This project foregrounds the literary configuration of transnational spaces and transnational communities by women belonging to the Jewish and Spanish exile in Latin America. The configuration of transnational spaces and communities is grounded in the perception of a common identity and discourse based on cross-border (religious, cultural, ideological, linguistic) unifying features (Keck and Sikkink, 1998).
These spaces and communities form “transnational topographies” (Besserer 2004) on the basis of “the density and the frequency of community practices” in spite of the geographical distance that separates its participants. The daughters and granddaughters of both the Jewish and the Spanish exile occupy a liminal place which makes the creation of transnational topographies even more instrumental for these generations.
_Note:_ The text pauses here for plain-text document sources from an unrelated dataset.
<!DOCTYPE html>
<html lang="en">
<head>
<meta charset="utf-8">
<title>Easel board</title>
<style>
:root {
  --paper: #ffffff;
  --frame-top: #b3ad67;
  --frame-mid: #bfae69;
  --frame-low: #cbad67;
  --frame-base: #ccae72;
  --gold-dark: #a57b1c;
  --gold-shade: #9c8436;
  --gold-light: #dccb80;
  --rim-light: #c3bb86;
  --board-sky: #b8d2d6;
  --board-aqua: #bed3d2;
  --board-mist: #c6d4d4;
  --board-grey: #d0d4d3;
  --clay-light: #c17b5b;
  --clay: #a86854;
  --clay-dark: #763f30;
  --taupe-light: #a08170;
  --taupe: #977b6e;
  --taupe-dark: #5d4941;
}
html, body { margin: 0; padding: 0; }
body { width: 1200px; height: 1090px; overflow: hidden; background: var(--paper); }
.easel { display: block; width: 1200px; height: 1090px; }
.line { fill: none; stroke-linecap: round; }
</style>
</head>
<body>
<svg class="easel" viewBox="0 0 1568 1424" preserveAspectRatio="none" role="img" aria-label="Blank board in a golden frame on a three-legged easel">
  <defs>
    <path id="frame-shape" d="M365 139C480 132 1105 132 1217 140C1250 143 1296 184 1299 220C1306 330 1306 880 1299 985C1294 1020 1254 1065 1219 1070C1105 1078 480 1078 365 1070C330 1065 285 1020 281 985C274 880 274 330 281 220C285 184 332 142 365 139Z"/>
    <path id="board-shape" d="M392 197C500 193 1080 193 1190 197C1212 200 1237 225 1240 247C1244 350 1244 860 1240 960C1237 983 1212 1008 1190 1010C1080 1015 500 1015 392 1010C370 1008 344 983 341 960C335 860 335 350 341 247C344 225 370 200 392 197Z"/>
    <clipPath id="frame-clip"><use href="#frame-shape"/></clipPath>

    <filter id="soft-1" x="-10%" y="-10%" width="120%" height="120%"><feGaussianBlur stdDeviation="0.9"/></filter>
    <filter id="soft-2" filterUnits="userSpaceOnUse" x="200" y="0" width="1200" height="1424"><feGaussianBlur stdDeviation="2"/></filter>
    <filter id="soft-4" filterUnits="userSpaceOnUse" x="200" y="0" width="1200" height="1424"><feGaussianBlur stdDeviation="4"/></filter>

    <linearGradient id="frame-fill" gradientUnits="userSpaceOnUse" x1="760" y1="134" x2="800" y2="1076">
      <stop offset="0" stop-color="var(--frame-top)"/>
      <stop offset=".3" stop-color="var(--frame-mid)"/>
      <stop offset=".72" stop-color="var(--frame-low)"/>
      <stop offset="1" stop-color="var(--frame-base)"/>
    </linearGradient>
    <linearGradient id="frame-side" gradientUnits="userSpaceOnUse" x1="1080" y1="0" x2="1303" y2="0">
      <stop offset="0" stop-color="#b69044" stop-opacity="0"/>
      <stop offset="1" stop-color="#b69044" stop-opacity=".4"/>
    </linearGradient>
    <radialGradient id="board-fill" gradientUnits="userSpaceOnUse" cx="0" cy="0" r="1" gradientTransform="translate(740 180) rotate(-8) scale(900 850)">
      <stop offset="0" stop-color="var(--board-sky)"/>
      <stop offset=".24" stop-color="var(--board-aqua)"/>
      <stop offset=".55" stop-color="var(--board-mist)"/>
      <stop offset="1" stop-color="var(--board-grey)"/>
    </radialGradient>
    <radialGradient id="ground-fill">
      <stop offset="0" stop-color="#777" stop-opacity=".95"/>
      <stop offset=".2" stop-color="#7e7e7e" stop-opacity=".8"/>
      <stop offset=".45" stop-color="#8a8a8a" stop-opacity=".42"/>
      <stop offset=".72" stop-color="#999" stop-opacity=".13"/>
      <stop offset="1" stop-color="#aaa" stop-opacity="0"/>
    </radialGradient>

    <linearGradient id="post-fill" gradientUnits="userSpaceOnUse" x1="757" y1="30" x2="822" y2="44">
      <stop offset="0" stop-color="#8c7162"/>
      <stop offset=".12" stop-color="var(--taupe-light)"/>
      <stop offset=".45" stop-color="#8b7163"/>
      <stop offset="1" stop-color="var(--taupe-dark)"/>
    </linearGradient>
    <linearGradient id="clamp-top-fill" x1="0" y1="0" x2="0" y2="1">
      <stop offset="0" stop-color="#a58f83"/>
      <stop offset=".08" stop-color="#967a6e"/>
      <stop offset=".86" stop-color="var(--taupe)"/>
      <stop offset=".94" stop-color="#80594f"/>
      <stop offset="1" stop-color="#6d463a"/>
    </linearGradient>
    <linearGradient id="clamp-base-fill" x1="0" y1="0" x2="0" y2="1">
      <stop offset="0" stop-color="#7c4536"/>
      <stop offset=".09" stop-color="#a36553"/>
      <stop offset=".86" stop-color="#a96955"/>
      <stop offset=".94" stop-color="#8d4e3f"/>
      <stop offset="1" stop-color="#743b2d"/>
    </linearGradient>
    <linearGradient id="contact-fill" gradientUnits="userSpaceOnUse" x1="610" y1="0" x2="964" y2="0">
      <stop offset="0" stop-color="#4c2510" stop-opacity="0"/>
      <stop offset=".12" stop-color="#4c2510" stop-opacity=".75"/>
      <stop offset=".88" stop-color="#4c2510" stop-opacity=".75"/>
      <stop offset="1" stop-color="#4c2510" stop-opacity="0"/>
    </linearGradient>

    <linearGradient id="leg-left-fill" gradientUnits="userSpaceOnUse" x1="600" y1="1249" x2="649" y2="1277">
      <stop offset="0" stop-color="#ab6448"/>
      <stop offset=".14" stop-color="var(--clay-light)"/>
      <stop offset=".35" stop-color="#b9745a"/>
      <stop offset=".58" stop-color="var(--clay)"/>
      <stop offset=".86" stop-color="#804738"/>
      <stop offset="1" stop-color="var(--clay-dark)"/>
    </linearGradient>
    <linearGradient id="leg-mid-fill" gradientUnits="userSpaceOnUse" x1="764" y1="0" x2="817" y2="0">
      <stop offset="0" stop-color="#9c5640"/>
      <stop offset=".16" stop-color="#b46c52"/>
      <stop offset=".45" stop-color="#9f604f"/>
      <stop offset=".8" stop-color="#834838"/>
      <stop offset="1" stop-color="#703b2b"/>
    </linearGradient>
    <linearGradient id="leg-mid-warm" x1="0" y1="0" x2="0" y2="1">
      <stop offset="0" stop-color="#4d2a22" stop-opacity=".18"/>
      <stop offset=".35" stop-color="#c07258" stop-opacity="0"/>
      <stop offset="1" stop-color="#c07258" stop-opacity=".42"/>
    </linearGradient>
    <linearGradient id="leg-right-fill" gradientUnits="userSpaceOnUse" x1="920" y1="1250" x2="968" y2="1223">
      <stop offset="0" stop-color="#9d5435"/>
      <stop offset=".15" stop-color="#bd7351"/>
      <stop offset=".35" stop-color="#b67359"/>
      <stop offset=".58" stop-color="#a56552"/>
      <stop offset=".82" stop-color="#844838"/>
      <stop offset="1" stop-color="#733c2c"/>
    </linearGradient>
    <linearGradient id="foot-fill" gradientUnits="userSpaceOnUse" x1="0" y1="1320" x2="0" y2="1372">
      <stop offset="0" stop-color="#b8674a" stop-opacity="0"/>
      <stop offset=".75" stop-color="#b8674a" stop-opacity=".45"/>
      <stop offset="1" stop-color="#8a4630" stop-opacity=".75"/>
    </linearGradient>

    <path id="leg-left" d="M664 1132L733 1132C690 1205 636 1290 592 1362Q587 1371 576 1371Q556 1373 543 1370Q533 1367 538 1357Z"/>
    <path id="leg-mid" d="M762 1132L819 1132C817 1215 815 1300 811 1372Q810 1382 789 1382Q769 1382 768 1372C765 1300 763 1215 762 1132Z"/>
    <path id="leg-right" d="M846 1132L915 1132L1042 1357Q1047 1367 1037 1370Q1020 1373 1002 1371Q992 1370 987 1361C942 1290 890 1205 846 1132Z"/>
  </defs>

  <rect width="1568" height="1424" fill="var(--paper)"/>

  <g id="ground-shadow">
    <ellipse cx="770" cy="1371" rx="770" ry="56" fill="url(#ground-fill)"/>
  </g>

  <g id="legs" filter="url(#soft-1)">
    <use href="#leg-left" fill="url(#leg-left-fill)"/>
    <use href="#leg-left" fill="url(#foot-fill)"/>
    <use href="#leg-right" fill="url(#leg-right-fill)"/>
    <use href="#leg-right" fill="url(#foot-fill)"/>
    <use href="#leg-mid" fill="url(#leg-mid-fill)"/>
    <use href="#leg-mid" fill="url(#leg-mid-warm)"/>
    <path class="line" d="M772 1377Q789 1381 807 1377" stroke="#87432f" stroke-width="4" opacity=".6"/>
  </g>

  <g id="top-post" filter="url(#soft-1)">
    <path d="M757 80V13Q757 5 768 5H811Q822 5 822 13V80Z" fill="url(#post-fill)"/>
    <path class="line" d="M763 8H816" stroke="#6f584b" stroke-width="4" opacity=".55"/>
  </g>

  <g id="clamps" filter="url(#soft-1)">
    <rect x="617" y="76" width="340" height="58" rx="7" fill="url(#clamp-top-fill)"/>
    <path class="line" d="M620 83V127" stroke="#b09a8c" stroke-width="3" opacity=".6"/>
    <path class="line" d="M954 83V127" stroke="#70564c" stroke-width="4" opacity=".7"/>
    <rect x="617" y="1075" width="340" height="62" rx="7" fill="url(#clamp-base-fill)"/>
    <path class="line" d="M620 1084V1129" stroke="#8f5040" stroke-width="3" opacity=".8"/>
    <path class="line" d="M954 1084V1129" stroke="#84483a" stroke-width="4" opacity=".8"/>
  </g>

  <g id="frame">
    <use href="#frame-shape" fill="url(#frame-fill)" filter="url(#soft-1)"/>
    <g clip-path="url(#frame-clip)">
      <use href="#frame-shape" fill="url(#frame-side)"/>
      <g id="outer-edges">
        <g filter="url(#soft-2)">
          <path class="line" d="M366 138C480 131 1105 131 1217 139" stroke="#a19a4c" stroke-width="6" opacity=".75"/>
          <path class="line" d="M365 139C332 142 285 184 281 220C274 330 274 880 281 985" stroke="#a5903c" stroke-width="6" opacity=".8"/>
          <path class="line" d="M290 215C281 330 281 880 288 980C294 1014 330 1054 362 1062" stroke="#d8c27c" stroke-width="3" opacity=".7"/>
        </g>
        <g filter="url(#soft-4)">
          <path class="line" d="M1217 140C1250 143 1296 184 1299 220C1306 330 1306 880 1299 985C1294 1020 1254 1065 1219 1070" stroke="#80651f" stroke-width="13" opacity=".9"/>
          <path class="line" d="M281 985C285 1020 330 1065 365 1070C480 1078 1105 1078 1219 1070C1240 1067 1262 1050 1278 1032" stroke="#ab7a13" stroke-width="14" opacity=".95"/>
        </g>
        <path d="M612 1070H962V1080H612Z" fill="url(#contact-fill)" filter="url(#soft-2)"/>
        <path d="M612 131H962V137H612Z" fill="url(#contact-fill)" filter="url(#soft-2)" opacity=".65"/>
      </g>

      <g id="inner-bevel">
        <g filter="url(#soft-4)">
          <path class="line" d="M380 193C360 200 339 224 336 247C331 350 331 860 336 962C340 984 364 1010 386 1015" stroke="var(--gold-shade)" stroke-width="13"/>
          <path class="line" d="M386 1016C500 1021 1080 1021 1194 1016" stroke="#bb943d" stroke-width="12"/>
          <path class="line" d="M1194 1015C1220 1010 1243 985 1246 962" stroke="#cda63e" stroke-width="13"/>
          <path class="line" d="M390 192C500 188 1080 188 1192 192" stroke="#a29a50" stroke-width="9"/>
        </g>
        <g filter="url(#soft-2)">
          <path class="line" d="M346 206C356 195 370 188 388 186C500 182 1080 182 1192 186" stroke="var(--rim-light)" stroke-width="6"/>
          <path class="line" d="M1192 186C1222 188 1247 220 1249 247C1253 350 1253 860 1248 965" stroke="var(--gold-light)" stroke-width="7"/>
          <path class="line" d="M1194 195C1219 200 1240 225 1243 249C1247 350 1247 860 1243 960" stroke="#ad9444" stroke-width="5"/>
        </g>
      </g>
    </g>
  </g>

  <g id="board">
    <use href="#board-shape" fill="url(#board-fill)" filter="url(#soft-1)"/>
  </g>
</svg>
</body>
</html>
Hence, this project dedicates special attention to the way second and third generation of exiles create and develop cross-border networks and routes in their literary work.
Although the project focuses on both 20th- and 21st-century writings, it adopts a transnational perspective (Schiller, Basch & Blanc-Szanton, 1992). Even if transnationalism is a recent concept which is associated with new technological means, the phenomenon to which it refers can be traced back far into the past (Green 2019). This insight has given rise to a re-definition of the concept which sees in today’s technological advances a favorable but not exclusive context for transnationalism (Green 2019: 64). The exchange of letters, the interaction in dialogic gatherings and the dynamics of associations of the 20th century were not less effective than today’s chats, Emails and blogs. Hence, the project’s main goal is to contribute to the historicization of transnationalism wihin the context of Jewish/Spanish exile in Latin America.
Besserer, F.. 2004. Topografías transnacionales. Plaza y Valdés Editores.
Green, Nancy L. 2019. The Limits of Transnationalism. The University of Chicago Press.
Glick Schiller, N.; L. Basch y C. Szanton Blanc. 1992. “Transnationalism: A New Analytic Framework for Understanding Migration”. Annals of the New York Academy of Sciences 645 (1), pp. 1-24.
Keck, Margaret y Kathryn Sikkink. 1998. Activists Beyond Borders. Transnational Activist Networks. Cornell University Press.